Ervin Stutzman, director ejecutivo de la Iglesia Menonita de EE. UU., dice: “La idea es que si el CLC juzga que se trata de una resolución que no vale la pena adoptar, es probable que no sea sabio emplear tiempo para tratarla en un grupo diez veces mayor”.

De esta manera, el comité de resoluciones trabajará luego con las recomendaciones del CLC—generalmente en interacción con aquellos que presentaron la resolución. El comité establecerá qué resoluciones llevará a la asamblea, preparará una guía de estudio que ayude a las conferencias regionales y las congregaciones en, el estudio y discernimiento previo al encuentro, y distribuirá todos los materiales relacionados entre los delegados.

Existen otros modos de llevar resoluciones a la asamblea de delegados. Las resoluciones propuestas menos de cuatro meses antes de la asamblea requerirán firmas de diez o más de los delegados de al menos tres conferencias regionales, y deben estar aprobadas por la JE. Además, en cualquier momento previo al final de la asamblea de delegados, la JE y el comité de resoluciones pueden proponer resoluciones de acción por separado.

Donna Mast, ministra de la conferencia Allegheny Mennonite, considera que el cambio es un avance.

“Los nuevos procedimientos para las resoluciones nos ayudarán a pensar más cuidadosamente acerca de las resoluciones que elegimos elaborar”, dice. También afirma que “la opinión de las conferencias será mayor al crear resoluciones a través del CLC”.

La JE adoptó las pautas revisadas para el desarrollo de resoluciones en su reunión del 20 al 22 de septiembre en Kansas City, Misuri, y recibió recomendaciones de los miembros del CLC en la reunión de dicho grupo llevada a cabo del 22 al 24 de octubre en Wichita, Kansas. La JE también repartió copias de las pautas a todos los pastores actuales y todos los delegados que participaron de la asamblea del 2011, y publicó el documento en internet para aquellos miembros de la iglesia que deseen presentar una propuesta para su consideración en la asamblea del 2013. (Ver http://mennoniteusa.org/resources/statements-and-resolutions/)

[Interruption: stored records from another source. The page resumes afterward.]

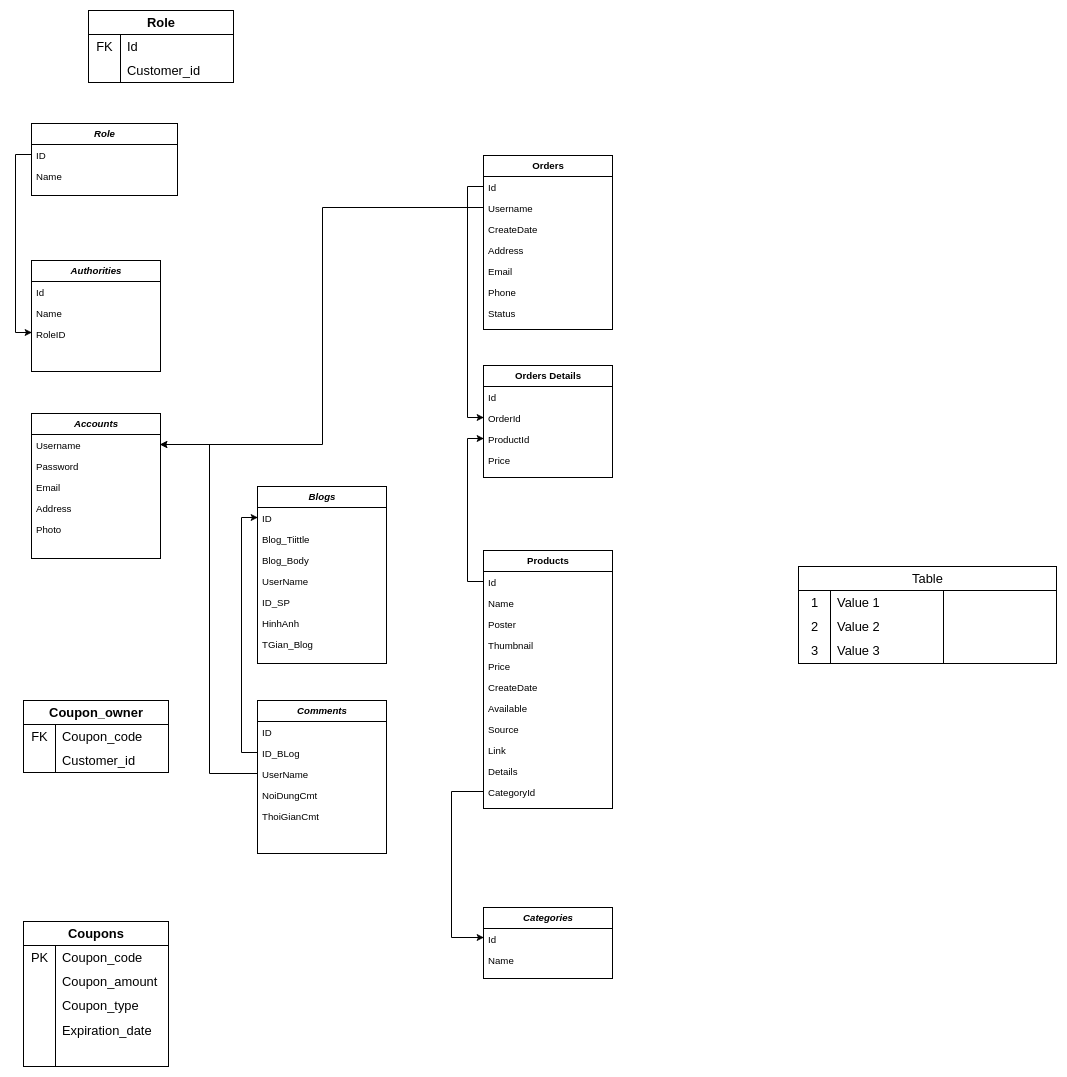
<!DOCTYPE html>
<html lang="en">
<head>
<meta charset="utf-8">
<title>Shop database diagram</title>
<style>
:root { --paper: #ffffff; --ink: #000000; }
* { box-sizing: border-box; margin: 0; padding: 0; }
body { width: 1067px; height: 1077px; overflow: hidden; background: var(--paper); }
.diagram { position: relative; width: 1067px; height: 1077px; overflow: hidden; color: var(--ink); font-family: "Liberation Sans", Arial, Helvetica, sans-serif; }
.entity, .keyed { position: absolute; left: var(--x); top: var(--y); width: var(--w); height: var(--h); border: 1px solid var(--ink); background: var(--paper); display: flex; flex-direction: column; white-space: nowrap; }
.entity { --w: 130px; font-size: 9.67px; line-height: 21px; }
.entity h2 { height: 21px; flex: none; border-bottom: 1px solid var(--ink); font-size: inherit; line-height: 20px; text-align: center; }
.entity.weak h2 { font-style: italic; }
.entity ul { list-style: none; padding-left: 4px; }
.keyed { --w: 146px; font-size: 12.9px; line-height: 24.2px; }
.keyed h2 { height: 24px; flex: none; border-bottom: 1px solid var(--ink); font-size: inherit; line-height: 24px; text-align: center; }
.keyed.plain h2 { font-weight: 400; }
.columns { flex: 1; display: grid; grid-template-columns: 32px 1fr; }
.columns ul { list-style: none; padding-left: 6px; }
.columns .keys { padding: 0; border-right: 1px solid var(--ink); text-align: center; }
.three .columns { grid-template-columns: 32px 113px 1fr; }
.three .values { border-right: 1px solid var(--ink); }
.relations { position: absolute; inset: 0; fill: none; stroke: var(--ink); stroke-width: 1; }
.relations marker path { fill: var(--ink); }
</style>
</head>
<body>
<main class="diagram">
  <section class="keyed" style="--x:88px;--y:10px;--h:73px">
    <h2>Role</h2>
    <div class="columns">
      <ul class="keys"><li>FK</li></ul>
      <ul><li>Id</li><li>Customer_id</li></ul>
    </div>
  </section>

  <section class="entity weak" style="--x:31px;--y:123px;--w:147px;--h:73px">
    <h2>Role</h2>
    <ul><li>ID</li><li>Name</li></ul>
  </section>

  <section class="entity weak" style="--x:31px;--y:260px;--h:112px">
    <h2>Authorities</h2>
    <ul><li>Id</li><li>Name</li><li>RoleID</li></ul>
  </section>

  <section class="entity weak" style="--x:31px;--y:413px;--h:146px">
    <h2>Accounts</h2>
    <ul><li>Username</li><li>Password</li><li>Email</li><li>Address</li><li>Photo</li></ul>
  </section>

  <section class="entity weak" style="--x:257px;--y:486px;--h:178px">
    <h2>Blogs</h2>
    <ul><li>ID</li><li>Blog_Tiittle</li><li>Blog_Body</li><li>UserName</li><li>ID_SP</li><li>HinhAnh</li><li>TGian_Blog</li></ul>
  </section>

  <section class="entity weak" style="--x:257px;--y:700px;--h:154px">
    <h2>Comments</h2>
    <ul><li>ID</li><li>ID_BLog</li><li>UserName</li><li>NoiDungCmt</li><li>ThoiGianCmt</li></ul>
  </section>

  <section class="entity" style="--x:483px;--y:155px;--h:175px">
    <h2>Orders</h2>
    <ul><li>Id</li><li>Username</li><li>CreateDate</li><li>Address</li><li>Email</li><li>Phone</li><li>Status</li></ul>
  </section>

  <section class="entity" style="--x:483px;--y:365px;--h:113px">
    <h2>Orders Details</h2>
    <ul><li>Id</li><li>OrderId</li><li>ProductId</li><li>Price</li></ul>
  </section>

  <section class="entity" style="--x:483px;--y:550px;--h:259px">
    <h2>Products</h2>
    <ul><li>Id</li><li>Name</li><li>Poster</li><li>Thumbnail</li><li>Price</li><li>CreateDate</li><li>Available</li><li>Source</li><li>Link</li><li>Details</li><li>CategoryId</li></ul>
  </section>

  <section class="entity weak" style="--x:483px;--y:907px;--h:72px">
    <h2>Categories</h2>
    <ul><li>Id</li><li>Name</li></ul>
  </section>

  <section class="keyed" style="--x:23px;--y:700px;--h:73px">
    <h2>Coupon_owner</h2>
    <div class="columns">
      <ul class="keys"><li>FK</li></ul>
      <ul><li>Coupon_code</li><li>Customer_id</li></ul>
    </div>
  </section>

  <section class="keyed" style="--x:23px;--y:921px;--h:146px">
    <h2>Coupons</h2>
    <div class="columns">
      <ul class="keys"><li>PK</li></ul>
      <ul><li>Coupon_code</li><li>Coupon_amount</li><li>Coupon_type</li><li>Expiration_date</li></ul>
    </div>
  </section>

  <section class="keyed plain three" style="--x:798px;--y:566px;--w:259px;--h:98px">
    <h2>Table</h2>
    <div class="columns">
      <ul class="keys"><li>1</li><li>2</li><li>3</li></ul>
      <ul class="values"><li>Value 1</li><li>Value 2</li><li>Value 3</li></ul>
    </div>
  </section>

  <svg class="relations" width="1067" height="1077" viewBox="0 0 1067 1077" aria-hidden="true">
    <defs>
      <marker id="arrow" markerUnits="userSpaceOnUse" markerWidth="8" markerHeight="8" refX="7" refY="4" orient="auto">
        <path d="M7 4L1 7L2.5 4L1 1Z" stroke-width="0.8"/>
      </marker>
    </defs>
    <g marker-end="url(#arrow)">
      <path id="role-authorities" d="M31 154.5H15.5V332.5H31"/>
      <path id="orders-accounts" d="M483 207.5H322.5V444.5H161"/>
      <path id="comments-accounts" d="M257 773.5H209.5V444.5H161"/>
      <path id="comments-blogs" d="M257 752.5H241.5V517.5H257"/>
      <path id="orders-details" d="M483 186.5H467.5V417.5H483"/>
      <path id="products-details" d="M483 581.5H467.5V438.5H483"/>
      <path id="products-categories" d="M483 791.5H451.5V937.5H483"/>
    </g>
  </svg>
</main>
</body>
</html>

Traducción: Alex Naula, Zulma Prieto

Assembly Scattered 2012: How do we discern together?

On October 16, Executive Minister Ertell Whigham and LEADership Minister Jenifer Eriksen Morales led a training for conference delegates.  Delegates discussed methods for corporate discernment in their congregations, how to prepare themselves and their congregations for Conference Assembly, and the role and responsibilities of conference delegates.

Another training will be held on October 27, 9-11am, at Dock Woods Community (Fischer Auditorium) in Lansdale, Pa.  We hope you will be able to join us in person as we interact with one another around topics of discernment.  If you have a scheduling conflict, however, the video from the October 16th training is now available.

CA Scattered handout